%%
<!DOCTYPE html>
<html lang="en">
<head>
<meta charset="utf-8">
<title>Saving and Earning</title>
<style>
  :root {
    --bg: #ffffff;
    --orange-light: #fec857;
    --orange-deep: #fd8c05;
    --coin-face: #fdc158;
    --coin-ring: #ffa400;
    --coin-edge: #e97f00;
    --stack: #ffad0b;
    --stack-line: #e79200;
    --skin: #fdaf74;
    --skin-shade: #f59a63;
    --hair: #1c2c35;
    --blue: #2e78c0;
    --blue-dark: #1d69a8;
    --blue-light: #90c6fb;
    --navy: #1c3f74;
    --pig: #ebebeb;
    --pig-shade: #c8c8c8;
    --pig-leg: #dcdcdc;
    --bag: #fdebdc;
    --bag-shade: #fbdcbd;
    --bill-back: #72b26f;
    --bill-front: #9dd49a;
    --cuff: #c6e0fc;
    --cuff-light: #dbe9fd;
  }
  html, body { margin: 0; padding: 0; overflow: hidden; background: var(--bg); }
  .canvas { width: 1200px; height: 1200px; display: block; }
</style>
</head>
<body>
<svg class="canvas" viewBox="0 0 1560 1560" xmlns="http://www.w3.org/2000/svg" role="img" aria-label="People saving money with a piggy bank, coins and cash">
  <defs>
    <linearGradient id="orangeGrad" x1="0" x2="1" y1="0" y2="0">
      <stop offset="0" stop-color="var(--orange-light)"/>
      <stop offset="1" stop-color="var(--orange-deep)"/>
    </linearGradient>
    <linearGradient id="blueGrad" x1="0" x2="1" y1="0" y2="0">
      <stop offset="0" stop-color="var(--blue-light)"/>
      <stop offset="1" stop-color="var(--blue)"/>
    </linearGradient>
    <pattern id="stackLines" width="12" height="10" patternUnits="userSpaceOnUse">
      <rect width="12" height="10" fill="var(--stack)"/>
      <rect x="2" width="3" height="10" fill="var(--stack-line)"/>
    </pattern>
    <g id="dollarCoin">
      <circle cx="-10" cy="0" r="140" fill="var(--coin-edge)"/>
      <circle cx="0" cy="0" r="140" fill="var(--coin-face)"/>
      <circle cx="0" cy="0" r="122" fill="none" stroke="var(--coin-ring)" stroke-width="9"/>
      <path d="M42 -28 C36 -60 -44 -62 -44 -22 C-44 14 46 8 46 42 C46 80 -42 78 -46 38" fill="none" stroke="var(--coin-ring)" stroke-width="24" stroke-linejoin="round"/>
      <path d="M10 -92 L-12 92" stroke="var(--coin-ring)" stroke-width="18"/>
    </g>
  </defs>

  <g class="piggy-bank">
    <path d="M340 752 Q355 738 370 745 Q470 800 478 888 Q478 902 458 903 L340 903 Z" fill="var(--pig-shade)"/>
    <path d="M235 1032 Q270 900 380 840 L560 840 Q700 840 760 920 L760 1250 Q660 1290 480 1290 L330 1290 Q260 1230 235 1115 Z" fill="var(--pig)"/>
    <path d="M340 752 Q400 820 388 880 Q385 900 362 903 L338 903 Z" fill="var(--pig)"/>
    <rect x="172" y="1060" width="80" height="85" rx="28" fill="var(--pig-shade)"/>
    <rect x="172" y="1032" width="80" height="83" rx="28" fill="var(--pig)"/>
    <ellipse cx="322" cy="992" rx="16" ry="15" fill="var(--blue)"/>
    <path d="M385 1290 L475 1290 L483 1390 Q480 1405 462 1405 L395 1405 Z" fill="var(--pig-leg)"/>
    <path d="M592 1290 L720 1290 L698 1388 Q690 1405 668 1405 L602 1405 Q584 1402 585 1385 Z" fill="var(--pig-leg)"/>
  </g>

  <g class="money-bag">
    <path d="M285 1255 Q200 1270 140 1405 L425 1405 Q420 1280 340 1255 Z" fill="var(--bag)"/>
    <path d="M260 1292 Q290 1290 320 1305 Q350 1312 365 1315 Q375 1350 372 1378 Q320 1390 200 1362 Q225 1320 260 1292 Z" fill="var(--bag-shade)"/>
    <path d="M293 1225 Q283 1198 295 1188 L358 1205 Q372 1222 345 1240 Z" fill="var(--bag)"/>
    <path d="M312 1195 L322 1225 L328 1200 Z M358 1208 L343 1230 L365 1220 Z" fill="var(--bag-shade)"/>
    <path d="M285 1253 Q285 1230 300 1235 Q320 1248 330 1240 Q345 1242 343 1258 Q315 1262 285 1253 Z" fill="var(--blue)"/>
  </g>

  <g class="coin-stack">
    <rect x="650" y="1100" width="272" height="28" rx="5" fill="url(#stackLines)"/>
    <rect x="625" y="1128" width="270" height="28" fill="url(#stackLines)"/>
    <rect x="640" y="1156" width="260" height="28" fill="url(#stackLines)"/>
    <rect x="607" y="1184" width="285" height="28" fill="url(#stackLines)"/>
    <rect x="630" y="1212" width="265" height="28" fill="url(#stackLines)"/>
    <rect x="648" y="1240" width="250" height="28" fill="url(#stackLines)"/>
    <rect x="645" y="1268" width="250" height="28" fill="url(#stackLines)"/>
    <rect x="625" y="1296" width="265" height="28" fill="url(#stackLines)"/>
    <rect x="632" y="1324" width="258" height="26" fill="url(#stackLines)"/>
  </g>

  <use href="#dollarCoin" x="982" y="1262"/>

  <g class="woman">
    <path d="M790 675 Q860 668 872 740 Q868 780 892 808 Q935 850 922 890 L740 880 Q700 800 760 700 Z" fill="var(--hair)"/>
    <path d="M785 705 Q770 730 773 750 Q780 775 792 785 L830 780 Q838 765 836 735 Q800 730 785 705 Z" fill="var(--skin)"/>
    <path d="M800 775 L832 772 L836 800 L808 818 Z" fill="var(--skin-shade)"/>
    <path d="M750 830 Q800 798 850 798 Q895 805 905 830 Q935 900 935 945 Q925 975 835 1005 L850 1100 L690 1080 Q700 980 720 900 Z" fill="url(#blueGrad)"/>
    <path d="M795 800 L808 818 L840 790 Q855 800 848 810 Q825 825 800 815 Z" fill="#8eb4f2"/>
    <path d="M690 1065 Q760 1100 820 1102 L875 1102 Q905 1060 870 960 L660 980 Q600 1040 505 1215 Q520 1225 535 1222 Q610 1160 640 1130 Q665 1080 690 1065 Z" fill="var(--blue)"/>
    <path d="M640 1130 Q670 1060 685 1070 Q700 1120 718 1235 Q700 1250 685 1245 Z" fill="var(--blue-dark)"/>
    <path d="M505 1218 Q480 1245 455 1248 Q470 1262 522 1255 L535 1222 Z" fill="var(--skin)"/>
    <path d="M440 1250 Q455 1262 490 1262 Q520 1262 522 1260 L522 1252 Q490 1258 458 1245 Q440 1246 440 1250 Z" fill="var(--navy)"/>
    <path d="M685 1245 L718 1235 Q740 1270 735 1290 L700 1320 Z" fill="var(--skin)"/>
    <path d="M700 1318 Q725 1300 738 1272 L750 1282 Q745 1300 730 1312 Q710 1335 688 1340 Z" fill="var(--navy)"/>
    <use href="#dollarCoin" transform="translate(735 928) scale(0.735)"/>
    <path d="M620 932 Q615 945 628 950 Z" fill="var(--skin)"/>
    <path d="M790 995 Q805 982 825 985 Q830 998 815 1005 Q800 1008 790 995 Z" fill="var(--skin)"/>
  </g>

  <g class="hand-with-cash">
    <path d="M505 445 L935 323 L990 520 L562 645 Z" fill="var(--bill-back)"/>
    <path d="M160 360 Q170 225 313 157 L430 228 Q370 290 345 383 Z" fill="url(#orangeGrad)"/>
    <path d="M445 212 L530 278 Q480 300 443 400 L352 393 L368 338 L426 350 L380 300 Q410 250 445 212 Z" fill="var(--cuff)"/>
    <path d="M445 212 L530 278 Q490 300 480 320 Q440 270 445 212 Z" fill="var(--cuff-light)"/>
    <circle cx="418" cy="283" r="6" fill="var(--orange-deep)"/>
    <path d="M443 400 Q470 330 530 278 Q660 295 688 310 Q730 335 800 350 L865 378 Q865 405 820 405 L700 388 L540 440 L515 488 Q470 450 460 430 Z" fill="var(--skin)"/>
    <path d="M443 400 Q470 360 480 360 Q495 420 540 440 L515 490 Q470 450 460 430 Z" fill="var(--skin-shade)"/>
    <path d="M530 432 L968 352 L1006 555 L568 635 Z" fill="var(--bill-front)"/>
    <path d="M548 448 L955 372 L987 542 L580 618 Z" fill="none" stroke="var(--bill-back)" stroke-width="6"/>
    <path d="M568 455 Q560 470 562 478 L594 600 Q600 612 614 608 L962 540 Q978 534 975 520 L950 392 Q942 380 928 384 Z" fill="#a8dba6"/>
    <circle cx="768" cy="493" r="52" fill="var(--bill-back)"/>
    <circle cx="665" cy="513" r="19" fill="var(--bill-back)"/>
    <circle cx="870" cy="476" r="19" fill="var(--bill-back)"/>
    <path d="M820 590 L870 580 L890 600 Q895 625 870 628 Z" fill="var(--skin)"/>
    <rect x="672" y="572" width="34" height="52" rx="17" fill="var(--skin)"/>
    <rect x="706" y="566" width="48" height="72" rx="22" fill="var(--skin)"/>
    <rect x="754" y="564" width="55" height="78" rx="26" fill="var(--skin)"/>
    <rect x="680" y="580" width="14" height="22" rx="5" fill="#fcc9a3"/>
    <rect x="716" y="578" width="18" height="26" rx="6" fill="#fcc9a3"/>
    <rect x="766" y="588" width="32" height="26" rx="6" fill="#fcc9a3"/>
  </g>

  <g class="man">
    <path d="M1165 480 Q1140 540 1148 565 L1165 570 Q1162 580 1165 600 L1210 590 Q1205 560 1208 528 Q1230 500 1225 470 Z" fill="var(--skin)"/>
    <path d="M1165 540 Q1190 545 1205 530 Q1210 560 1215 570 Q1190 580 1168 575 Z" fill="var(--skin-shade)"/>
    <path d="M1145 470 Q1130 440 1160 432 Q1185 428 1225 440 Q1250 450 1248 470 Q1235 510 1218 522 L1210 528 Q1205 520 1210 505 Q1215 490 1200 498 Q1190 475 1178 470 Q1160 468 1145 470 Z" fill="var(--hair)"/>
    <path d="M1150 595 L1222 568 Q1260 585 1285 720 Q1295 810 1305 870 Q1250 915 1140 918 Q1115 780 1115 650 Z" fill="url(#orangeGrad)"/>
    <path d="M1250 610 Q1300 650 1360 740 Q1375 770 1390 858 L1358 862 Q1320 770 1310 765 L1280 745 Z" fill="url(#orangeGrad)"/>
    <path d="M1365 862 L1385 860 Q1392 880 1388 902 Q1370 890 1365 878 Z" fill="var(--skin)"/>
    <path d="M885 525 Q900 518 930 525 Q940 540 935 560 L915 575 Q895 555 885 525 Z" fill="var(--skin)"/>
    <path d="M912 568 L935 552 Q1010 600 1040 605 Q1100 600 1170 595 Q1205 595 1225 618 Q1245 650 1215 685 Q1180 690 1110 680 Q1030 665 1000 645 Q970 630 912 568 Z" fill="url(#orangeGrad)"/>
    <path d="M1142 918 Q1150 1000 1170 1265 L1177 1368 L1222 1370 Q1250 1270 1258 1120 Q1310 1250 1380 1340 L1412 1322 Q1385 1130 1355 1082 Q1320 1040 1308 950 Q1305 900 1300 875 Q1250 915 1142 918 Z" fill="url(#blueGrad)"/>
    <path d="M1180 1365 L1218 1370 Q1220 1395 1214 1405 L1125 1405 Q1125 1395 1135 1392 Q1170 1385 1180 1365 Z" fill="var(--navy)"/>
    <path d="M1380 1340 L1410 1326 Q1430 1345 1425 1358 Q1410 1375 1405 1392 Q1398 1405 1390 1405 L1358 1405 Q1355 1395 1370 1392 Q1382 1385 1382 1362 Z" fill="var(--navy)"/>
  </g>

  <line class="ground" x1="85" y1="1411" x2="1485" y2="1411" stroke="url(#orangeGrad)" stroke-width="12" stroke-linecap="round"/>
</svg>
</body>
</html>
%%
## [Assigned task]
The answer must be every line of the data that contains the word "edge".

## [Answer to the exercise]
    --coin-edge: #e97f00;
      <circle cx="-10" cy="0" r="140" fill="var(--coin-edge)"/>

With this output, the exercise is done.